    The price comparing system is really intriguing and it also reminded me of the recent price war taking place in China’s Ecommerce industry. But that was not the first time I heard of this kind of system. Back to two years ago when I was doing a course project with regard to online book retailers in China, I heard about the price alert system adopted by Zhouyue, the Chinese Ecommerce titan and joint venture with Amazon. The system keeps monitoring the prices of books ( I don’t know whether it also applies to other categories) on the websites of Zhuoyue’ main competitors such as Dangdang. Wen the price of a particular book on competitors’ websites is lower than that on Zhuoyue, Zhuoyue will know immediately and adjust the price. I compared the prices of many books on the two websites and found the prices were set at almost the same level and I am still wondering how Zhuoyue decides whether to adjust the prices whenever an alert is received.
    I had never heard of Target by the time I came to the US. After I came here, I found Target a really great place for shopping because I could always find what I wanted at an affordable or even incredibally low price. The logo is highly identifiable too. It is great that it begins to use mobile apps and wifi to attract conumers. I cannot wait to see the campaign wars launched by all the retailers for this year’s Thanksgiving. I am also wondering what new ideas will emerge after consumers are bored with all the new media buzz and creative campaigns. Because I have noticed myself ignoring campaigns and ads regularly and only paying attention to straitforward discount infoformaion. After the explosion of all kinds of marketing tricks, it is extremely hard for a campaign to stand out now.

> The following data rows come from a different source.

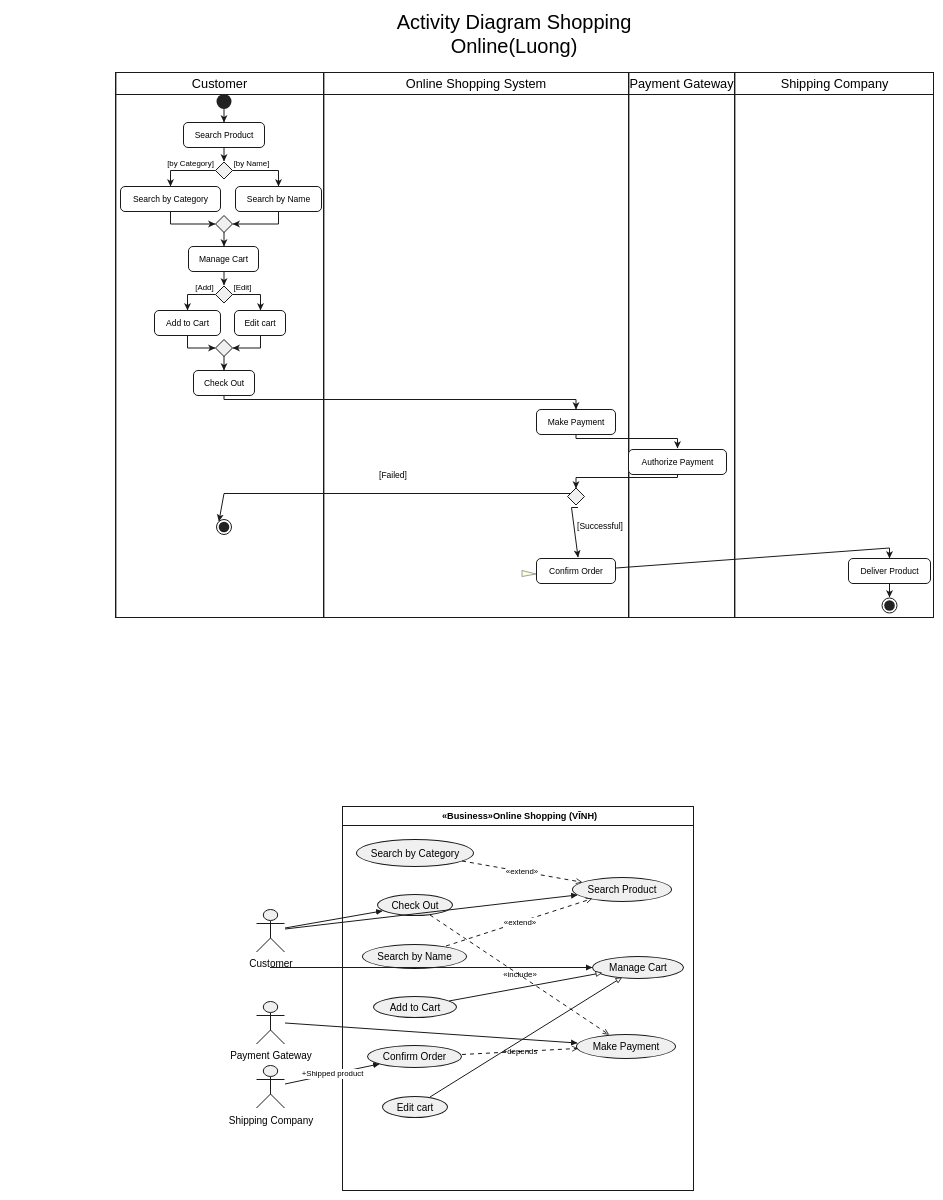
<!DOCTYPE html>
<html lang="en">
<head>
<meta charset="utf-8">
<title>Online Shopping Diagrams</title>
<style>
:root { --ink: #000; --line: #1a1a1a; --fill: #f0f0f0; --paper: #fff; --note: #ffffe0; --start: #222; }
* { box-sizing: border-box; margin: 0; padding: 0; }
body { width: 943px; height: 1200px; overflow: hidden; position: relative; background: var(--paper); color: var(--ink); font-family: "Liberation Sans", Arial, sans-serif; }
h1 { position: absolute; left: 364px; top: 10px; width: 300px; font-size: 20px; font-weight: 400; line-height: 24px; text-align: center; }
.swimlanes { position: absolute; left: 115px; top: 72px; width: 819px; height: 546px; display: grid; grid-template-columns: 208px 305px 106px 200px; outline: 1px solid var(--line); outline-offset: -1px; }
.lane { border-left: 1px solid var(--line); box-shadow: inset 0.4px 0 var(--line); }
.lane h2 { height: 23px; border-bottom: 1px solid var(--line); font-size: 12.75px; font-weight: 400; line-height: 23px; text-align: center; white-space: nowrap; }
.system { position: absolute; left: 342px; top: 806px; width: 352px; height: 385px; border: 1px solid var(--line); }
.system h2 { height: 19px; border-bottom: 1px solid var(--line); font-size: 9.2px; line-height: 18px; text-align: center; padding-left: 3px; }
.edges { position: absolute; left: 0; top: 0; }
.edges path, .edges line { fill: none; stroke: var(--line); stroke-width: 1; }
.edges .decision { fill: var(--fill); }
.node { position: absolute; left: calc(var(--x) * 1px); top: calc(var(--y) * 1px); width: calc(var(--w) * 1px); height: calc(var(--h) * 1px); display: flex; align-items: center; justify-content: center; border: 1px solid var(--line); white-space: nowrap; }
.action { --h: 26; border-radius: 5px; background: var(--paper); font-size: 8.5px; }
.usecase { border-radius: 50%; background: var(--fill); font-size: 10px; }
.label { position: absolute; left: calc(var(--x) * 1px); top: calc(var(--y) * 1px); transform: translate(-50%, -50%); font-size: 7.85px; line-height: 10px; white-space: nowrap; }
.guard { font-size: 8.5px; }
.actor { font-size: 10px; line-height: 12px; }
.relation { background: var(--paper); }
</style>
</head>
<body>
<h1>Activity Diagram Shopping Online(Luong)</h1>

<section class="swimlanes">
  <div class="lane"><h2>Customer</h2></div>
  <div class="lane"><h2>Online Shopping System</h2></div>
  <div class="lane"><h2>Payment Gateway</h2></div>
  <div class="lane"><h2>Shipping Company</h2></div>
</section>

<section class="system"><h2>«Business»Online Shopping (VĨNH)</h2></section>

<div class="node action" style="--x:183;--y:122;--w:82">Search Product</div>
<div class="node action" style="--x:120;--y:186;--w:101">Search by Category</div>
<div class="node action" style="--x:235;--y:186;--w:87">Search by Name</div>
<div class="node action" style="--x:188;--y:246;--w:71">Manage Cart</div>
<div class="node action" style="--x:154;--y:310;--w:67">Add to Cart</div>
<div class="node action" style="--x:234;--y:310;--w:52">Edit cart</div>
<div class="node action" style="--x:193;--y:370;--w:62">Check Out</div>
<div class="node action" style="--x:536;--y:409;--w:80">Make Payment</div>
<div class="node action" style="--x:628;--y:449;--w:99">Authorize Payment</div>
<div class="node action" style="--x:536;--y:558;--w:80">Confirm Order</div>
<div class="node action" style="--x:848;--y:558;--w:83">Deliver Product</div>

<div class="node usecase" style="--x:356;--y:839;--w:118;--h:28">Search by Category</div>
<div class="node usecase" style="--x:377;--y:894;--w:76;--h:22">Check Out</div>
<div class="node usecase" style="--x:362;--y:944;--w:105;--h:25">Search by Name</div>
<div class="node usecase" style="--x:373;--y:996;--w:84;--h:22">Add to Cart</div>
<div class="node usecase" style="--x:367;--y:1045;--w:95;--h:23">Confirm Order</div>
<div class="node usecase" style="--x:382;--y:1096;--w:66;--h:22">Edit cart</div>
<div class="node usecase" style="--x:572;--y:877;--w:100;--h:25">Search Product</div>
<div class="node usecase" style="--x:592;--y:956;--w:92;--h:23">Manage Cart</div>
<div class="node usecase" style="--x:576;--y:1034;--w:100;--h:25">Make Payment</div>

<svg class="edges" width="943" height="1200" viewBox="0 0 943 1200" aria-hidden="true">
  <defs>
    <marker id="flow" markerUnits="userSpaceOnUse" markerWidth="9" markerHeight="8" refX="7" refY="4" orient="auto"><polygon points="0,0.5 7.5,4 0,7.5 2,4" fill="#1a1a1a"/></marker>
    <marker id="association" markerUnits="userSpaceOnUse" markerWidth="8" markerHeight="8" refX="6" refY="4" orient="auto"><polygon points="0,1 6.5,4 0,7" fill="#1a1a1a"/></marker>
    <marker id="generalize" markerUnits="userSpaceOnUse" markerWidth="8" markerHeight="8" refX="6" refY="4" orient="auto"><polygon points="1,1.5 6.5,4 1,6.5" fill="#fff" stroke="#1a1a1a" stroke-width="0.8"/></marker>
    <marker id="depend" markerUnits="userSpaceOnUse" markerWidth="8" markerHeight="8" refX="6" refY="4" orient="auto"><polyline points="1,1.5 6.5,4 1,6.5" fill="none" stroke="#1a1a1a" stroke-width="0.8"/></marker>
    <polygon id="diamond" points="0,-8.5 8.5,0 0,8.5 -8.5,0" fill="#f0f0f0" stroke="#1a1a1a"/>
    <g id="final"><circle r="7.5" fill="#fff" stroke="#1a1a1a"/><circle r="5.3" fill="#222"/></g>
    <g id="person"><ellipse cy="6" rx="7.2" ry="5.5" fill="#f0f0f0" stroke="#1a1a1a"/><path d="M0 12V29M-14 14.5H14M-14 43L0 29L14 43"/></g>
  </defs>

  <g id="activity-flow" marker-end="none">
    <circle cx="224" cy="101.500" r="7.500" fill="#222"/>
    <g>
      <path d="M224 109V122" marker-end="url(#flow)"/>
      <path d="M224 148V161" marker-end="url(#flow)"/>
      <path d="M215.500 170.500H170.500V186" marker-end="url(#flow)"/>
      <path d="M232.500 170.500H278.500V186" marker-end="url(#flow)"/>
      <path d="M170.500 212V224H215" marker-end="url(#flow)"/>
      <path d="M278.500 212V224H233" marker-end="url(#flow)"/>
      <path d="M224 232V246" marker-end="url(#flow)"/>
      <path d="M224 272V285" marker-end="url(#flow)"/>
      <path d="M215.500 294.500H187.500V310" marker-end="url(#flow)"/>
      <path d="M232.500 294.500H260.500V310" marker-end="url(#flow)"/>
      <path d="M187.500 336V348H215" marker-end="url(#flow)"/>
      <path d="M260.500 336V348H233" marker-end="url(#flow)"/>
      <path d="M224 356V370" marker-end="url(#flow)"/>
      <path d="M224 396V399.500H576V409" marker-end="url(#flow)"/>
      <path d="M576 435V438.500H677.500V448" marker-end="url(#flow)"/>
      <path d="M677.500 474V477.500H576V488" marker-end="url(#flow)"/>
      <path d="M572 493.500H224L219 521" marker-end="url(#flow)"/>
      <path d="M578 507.500H571.500L578 557" marker-end="url(#flow)"/>
      <path d="M616 568L889.500 548V558" marker-end="url(#flow)"/>
      <path d="M889.500 584V597" marker-end="url(#flow)"/>
    </g>
    <use href="#diamond" x="224" y="170.500"/>
    <use href="#diamond" x="224" y="224"/>
    <use href="#diamond" x="224" y="294.500"/>
    <use href="#diamond" x="224" y="348"/>
    <use href="#diamond" x="576" y="496.500"/>
    <use href="#final" x="224" y="527"/>
    <use href="#final" x="889.500" y="605.500"/>
    <polygon points="522,570.500 536,574 522,576.500" fill="#ffffe0" stroke="#777" stroke-width="0.7"/>
  </g>

  <g id="use-case-links">
    <use href="#person" x="270.500" y="909"/>
    <use href="#person" x="270.500" y="1001"/>
    <use href="#person" x="270.500" y="1065"/>
    <line x1="285" y1="928" x2="382" y2="911" marker-end="url(#association)"/>
    <line x1="285" y1="929" x2="577" y2="895" marker-end="url(#association)"/>
    <line x1="270" y1="967.500" x2="592" y2="967.500" marker-end="url(#association)"/>
    <line x1="285" y1="1023" x2="577" y2="1043" marker-end="url(#association)"/>
    <line x1="285" y1="1084" x2="379" y2="1064" marker-end="url(#association)"/>
    <line x1="449" y1="1001" x2="601" y2="973" marker-end="url(#generalize)"/>
    <line x1="430" y1="1097" x2="621" y2="978" marker-end="url(#generalize)"/>
    <g stroke-dasharray="4 4">
      <line x1="462" y1="861" x2="581" y2="882" marker-end="url(#depend)"/>
      <line x1="446" y1="946" x2="591" y2="899" marker-end="url(#depend)"/>
      <line x1="430" y1="915" x2="608" y2="1034" marker-end="url(#depend)"/>
      <line x1="462" y1="1054.500" x2="577" y2="1048.500" marker-end="url(#depend)"/>
    </g>
  </g>
</svg>

<span class="label" style="--x:190.5;--y:164">[by Category]</span>
<span class="label" style="--x:251.5;--y:164">[by Name]</span>
<span class="label" style="--x:204.5;--y:288">[Add]</span>
<span class="label" style="--x:242.5;--y:288">[Edit]</span>
<span class="label guard" style="--x:393;--y:475">[Failed]</span>
<span class="label guard" style="--x:600;--y:525.5">[Successful]</span>

<span class="label relation" style="--x:522;--y:872">«extend»</span>
<span class="label relation" style="--x:520;--y:923">«extend»</span>
<span class="label" style="--x:520;--y:975">«include»</span>
<span class="label" style="--x:520;--y:1052">+depends</span>
<span class="label relation" style="--x:332.5;--y:1074">+Shipped product</span>
<span class="label actor" style="--x:271;--y:964">Customer</span>
<span class="label actor" style="--x:271;--y:1056">Payment Gateway</span>
<span class="label actor" style="--x:271;--y:1121">Shipping Company</span>
</body>
</html>
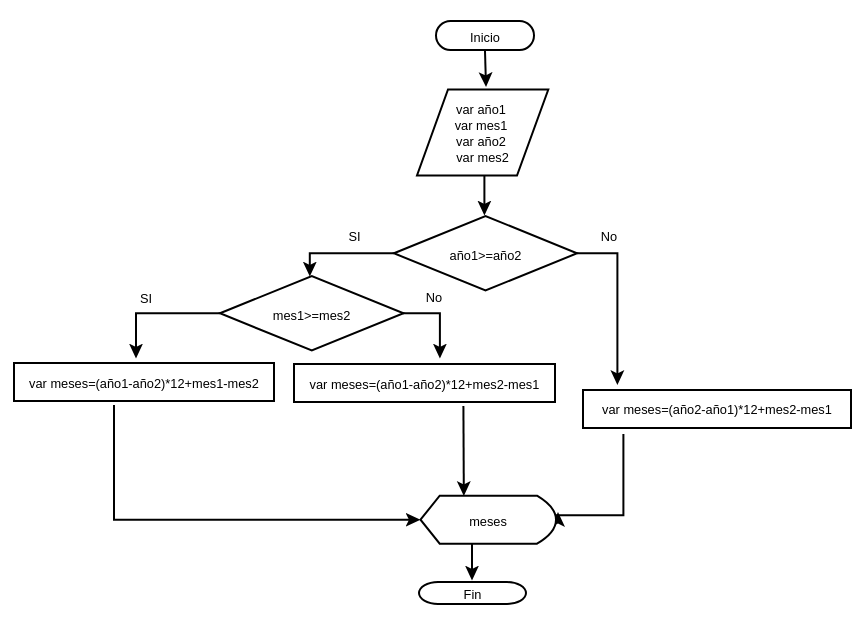
<!DOCTYPE html>
<html lang="es">
<head>
<meta charset="utf-8">
<title>Diagrama de flujo: meses entre dos fechas</title>
<style>
  :root {
    --paper: #ffffff;
    --ink: #000000;
  }
  * { box-sizing: border-box; }
  html, body { margin: 0; overflow: hidden; background: var(--paper); }
  .flowchart {
    position: relative;
    width: 864px;
    height: 624px;
    overflow: hidden;
    color: var(--ink);
    font: 12.8px/16px "Liberation Sans", Arial, sans-serif;
  }
  .drawing { position: absolute; inset: 0; }
  .connectors { fill: none; stroke: var(--ink); stroke-width: 2; }
  .arrowhead { fill: var(--ink); stroke: none; }
  .outlines { fill: var(--paper); stroke: var(--ink); stroke-width: 2; }

  .node {
    position: absolute;
    display: flex;
    flex-direction: column;
    align-items: center;
    justify-content: center;
    padding-top: 4px;
    white-space: nowrap;
  }
  .terminal, .process { border: 2px solid var(--ink); background: var(--paper); }
  .terminal { border-radius: 16px; }
  .process { padding-top: 3px; }

  .start { left: 435px; top: 20px; width: 100px; height: 31px; }
  .input { left: 416px; top: 89px; width: 130px; height: 87px; padding-top: 3px; }
  .input span:last-child { padding-left: 3px; }
  .compare-years { left: 394px; top: 216px; width: 183px; height: 75px; }
  .compare-months { left: 220px; top: 276px; width: 183px; height: 75px; }
  .result-a { left: 13px; top: 362px; width: 262px; height: 40px; }
  .result-b { left: 293px; top: 363px; width: 263px; height: 40px; }
  .result-c { left: 582px; top: 388.5px; width: 270px; height: 40px; }
  .display { left: 420px; top: 496px; width: 136px; height: 48px; }
  .end { left: 418px; top: 581px; width: 109px; height: 24px; border-radius: 20px / 12px; }

  .branch { position: absolute; width: 40px; text-align: center; }
  .years-yes { left: 334.5px; top: 229px; }
  .years-no { left: 589px; top: 229px; }
  .months-yes { left: 126px; top: 291px; }
  .months-no { left: 414px; top: 290px; }
</style>
</head>
<body>
<main class="flowchart">
  <svg class="drawing" width="864" height="624" viewBox="0 0 864 624" aria-hidden="true">
    <defs>
      <marker id="arrow" markerUnits="userSpaceOnUse" markerWidth="15" markerHeight="15" refX="7" refY="7.5" orient="auto">
        <path class="arrowhead" d="M0 0.5 L15 7.5 L0 14.5 L3.5 7.5 Z"/>
      </marker>
    </defs>
    <g class="connectors">
      <path d="M485 51 L485.8 79" marker-end="url(#arrow)"/>
      <path d="M484.4 176 V207.5" marker-end="url(#arrow)"/>
      <path d="M394 253.3 H309.8 V268.5" marker-end="url(#arrow)"/>
      <path d="M577 253.3 H617.4 V377" marker-end="url(#arrow)"/>
      <path d="M220 313.3 H136 V350.5" marker-end="url(#arrow)"/>
      <path d="M403 313.3 H439.9 V350.5" marker-end="url(#arrow)"/>
      <path d="M114 405 V519.7 H412.5" marker-end="url(#arrow)"/>
      <path d="M463.4 406 L463.8 488" marker-end="url(#arrow)"/>
      <path d="M623.4 434 V515.2 H556"/>
      <path class="arrowhead" d="M558 512 L565 527 L558 523.5 L551 527 Z"/>
      <path d="M472 544 V572.5" marker-end="url(#arrow)"/>
    </g>
    <g class="outlines">
      <polygon points="448,89.5 548.3,89.5 517,175.5 417,175.5"/>
      <polygon points="394,253.3 485.5,216 577,253.3 485.5,290.5"/>
      <polygon points="220,313.3 311.8,276 403.5,313.3 311.8,350.5"/>
      <path d="M420.5 519.7 L439.7 495.7 H537 Q556 507 556 519.7 Q556 532.5 537 543.7 H439.7 Z"/>
    </g>
  </svg>

  <div class="node terminal start">Inicio</div>
  <div class="node input">
    <span>var año1</span>
    <span>var mes1</span>
    <span>var año2</span>
    <span>var mes2</span>
  </div>
  <div class="node compare-years">año1&gt;=año2</div>
  <div class="node compare-months">mes1&gt;=mes2</div>
  <div class="node process result-a">var meses=(año1-año2)*12+mes1-mes2</div>
  <div class="node process result-b">var meses=(año1-año2)*12+mes2-mes1</div>
  <div class="node process result-c">var meses=(año2-año1)*12+mes2-mes1</div>
  <div class="node display">meses</div>
  <div class="node terminal end">Fin</div>

  <span class="branch years-yes">SI</span>
  <span class="branch years-no">No</span>
  <span class="branch months-yes">SI</span>
  <span class="branch months-no">No</span>
</main>
</body>
</html>
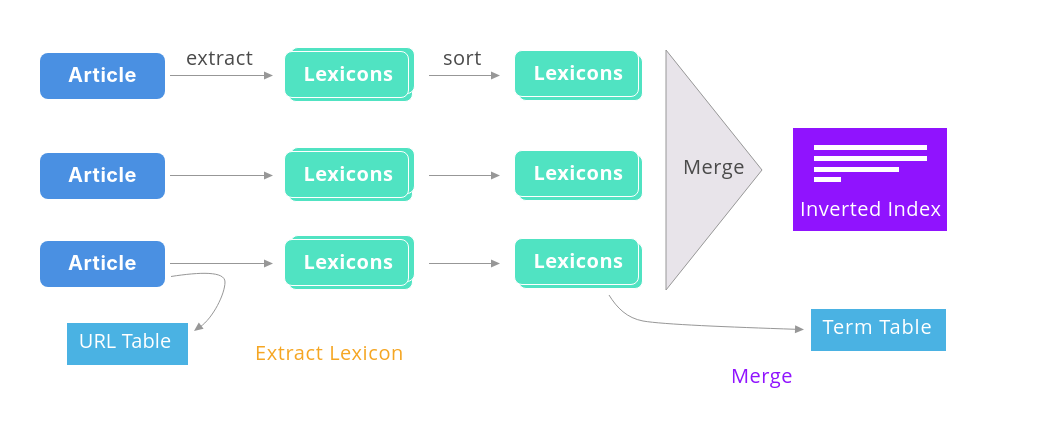
<!DOCTYPE html>
<html lang="en">
<head>
<meta charset="utf-8">
<title>Inverted index pipeline</title>
<style>
:root {
  --article: #4a90e2;
  --lexicon: #50e3c2;
  --table: #4ab2e3;
  --index: #9013fe;
  --extract: #f5a623;
  --funnel: #e8e4ea;
  --line: #979797;
  --ink: #4a4a4a;
  --paper: #fff;
}
* { box-sizing: border-box; margin: 0; }
body {
  position: relative;
  width: 1063px;
  height: 423px;
  overflow: hidden;
  background: var(--paper);
  color: var(--ink);
  font: 20px/28px "Open Sans", "Noto Sans", sans-serif;
  letter-spacing: .5px;
  white-space: nowrap;
}
.pipeline {
  display: grid;
  grid-template-columns: 245px 230px 127px;
  grid-template-rows: 100px 88px 53px;
  padding: 48px 0 0 40px;
}
.article {
  display: flex;
  align-items: center;
  justify-content: center;
  width: 125px;
  height: 46px;
  margin-top: 5px;
  padding-bottom: 2px;
  border-radius: 8px;
  background: var(--article);
  color: var(--paper);
  font-family: Inter, sans-serif;
  font-weight: 700;
}
.stack { position: relative; color: var(--paper); font-weight: 700; }
.card {
  position: absolute;
  width: 125px;
  height: 47px;
  border: 1px solid var(--paper);
  border-radius: 8px;
  background: var(--lexicon);
}
.low { left: 3px; top: 7px; }
.high { left: 5px; top: -1px; }
.front {
  left: -1px;
  top: 3px;
  display: flex;
  align-items: center;
  justify-content: center;
  padding: 0 0 1px 4px;
}
.sorted .front { top: 2px; }
.sorted .low { top: 6px; }
.connectors { position: absolute; inset: 0; }
.label, .table, .index { position: absolute; }
.table {
  display: flex;
  justify-content: center;
  height: 42px;
  padding-top: 4px;
  background: var(--table);
  color: var(--paper);
}
.url-table { left: 67px; top: 323px; width: 121px; padding-right: 5px; letter-spacing: .1px; }
.term-table { left: 811px; top: 309px; width: 135px; padding-right: 2px; letter-spacing: .8px; }
.index {
  left: 793px;
  top: 128px;
  width: 154px;
  height: 103px;
  padding: 17px 0 0 21px;
  background: var(--index);
  color: var(--paper);
}
.index i { display: block; width: 113px; height: 5px; margin-bottom: 6px; background: var(--paper); }
.index i:nth-child(3) { width: 85px; margin-bottom: 5px; }
.index i:nth-child(4) { width: 27px; }
.index p { position: absolute; left: 7px; top: 67px; }
</style>
</head>
<body>
<main class="pipeline">
  <div class="article">Article</div>
  <div class="stack"><span class="card low"></span><span class="card high"></span><span class="card front">Lexicons</span></div>
  <div class="stack sorted"><span class="card low"></span><span class="card front">Lexicons</span></div>

  <div class="article">Article</div>
  <div class="stack"><span class="card low"></span><span class="card high"></span><span class="card front">Lexicons</span></div>
  <div class="stack sorted"><span class="card low"></span><span class="card front">Lexicons</span></div>

  <div class="article">Article</div>
  <div class="stack"><span class="card low"></span><span class="card high"></span><span class="card front">Lexicons</span></div>
  <div class="stack sorted"><span class="card low"></span><span class="card front">Lexicons</span></div>
</main>

<svg class="connectors" width="1063" height="423" viewBox="0 0 1063 423" fill="none" stroke="#979797" aria-hidden="true">
  <defs>
    <path id="head" d="M0 0L-9 -4V4Z" fill="#979797" stroke="none"/>
    <g id="steps">
      <path d="M170 75.5H265M429 75.5H492"/>
      <use href="#head" x="273" y="75.5"/>
      <use href="#head" x="500" y="75.5"/>
    </g>
  </defs>
  <use href="#steps"/>
  <use href="#steps" y="100"/>
  <use href="#steps" y="188"/>
  <polygon points="666,50 762,170 666,290" fill="#e8e4ea"/>
  <path d="M171 276.5C200 272 225 271 225 282C225 294 213 318 200 327"/>
  <use href="#head" transform="translate(194 331) rotate(143)"/>
  <path d="M609 295C617 308 627 318 643 321C663 324.5 728 327 796 329.3"/>
  <use href="#head" transform="translate(804 329.5) rotate(2)"/>
</svg>

<p class="label" style="left:186px;top:44px">extract</p>
<p class="label" style="left:443px;top:44px">sort</p>
<p class="label" style="left:683px;top:153px">Merge</p>

<section class="index"><i></i><i></i><i></i><i></i><p>Inverted Index</p></section>
<div class="table url-table">URL Table</div>
<div class="table term-table">Term Table</div>

<p class="label" style="left:255px;top:339px;color:var(--extract);letter-spacing:.6px">Extract Lexicon</p>
<p class="label" style="left:731px;top:362px;color:var(--index)">Merge</p>
</body>
</html>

  4. mengying says:

    Dear Tansy, thanks for your information. This is the first time that I experienced Black Friday as well as Cyber Monday in US. Actually I think it’s quite similar with the Boxing Day in London. And I prefer define them as a festival that you have to experience. According to my experience, in some ordinary days, we may meet similar big sales and the deal information is always keep updating every day. But on that special festival, I just feel like I have to buy something even though I don’t need them. It’s a feeling like attending a festival and nobody wants to be excluded.

    I agree with you that mobile strategy is extremely important for the sales nowadays. It’s not only because for the online shopping trend, but also because during the thanksgiving vocation, many customers are actually travelling outside. For instance, for me, I will never give up the opportunity of a trip for consuming goods in stores. To avoid missing the deals, I mostly shop online by mobile devices on the way. Therefore, I believe more efforts should be taken to achieve these customers who are also travelling on the way. More flexible methods should be provided to consume besides for online and in stores.

    With regards to the price match system, I think there are lots of similar case studies in mainland china, such as Dangdang, the biggest online book store. Its fierce competition with Amazon leaves us more information on how to win in the price war. Moreover, I would like to add that besides for the price sensitive strategy, more intangible tactics should be taken into consideration, such as increase shopping motivation as John Lewis did.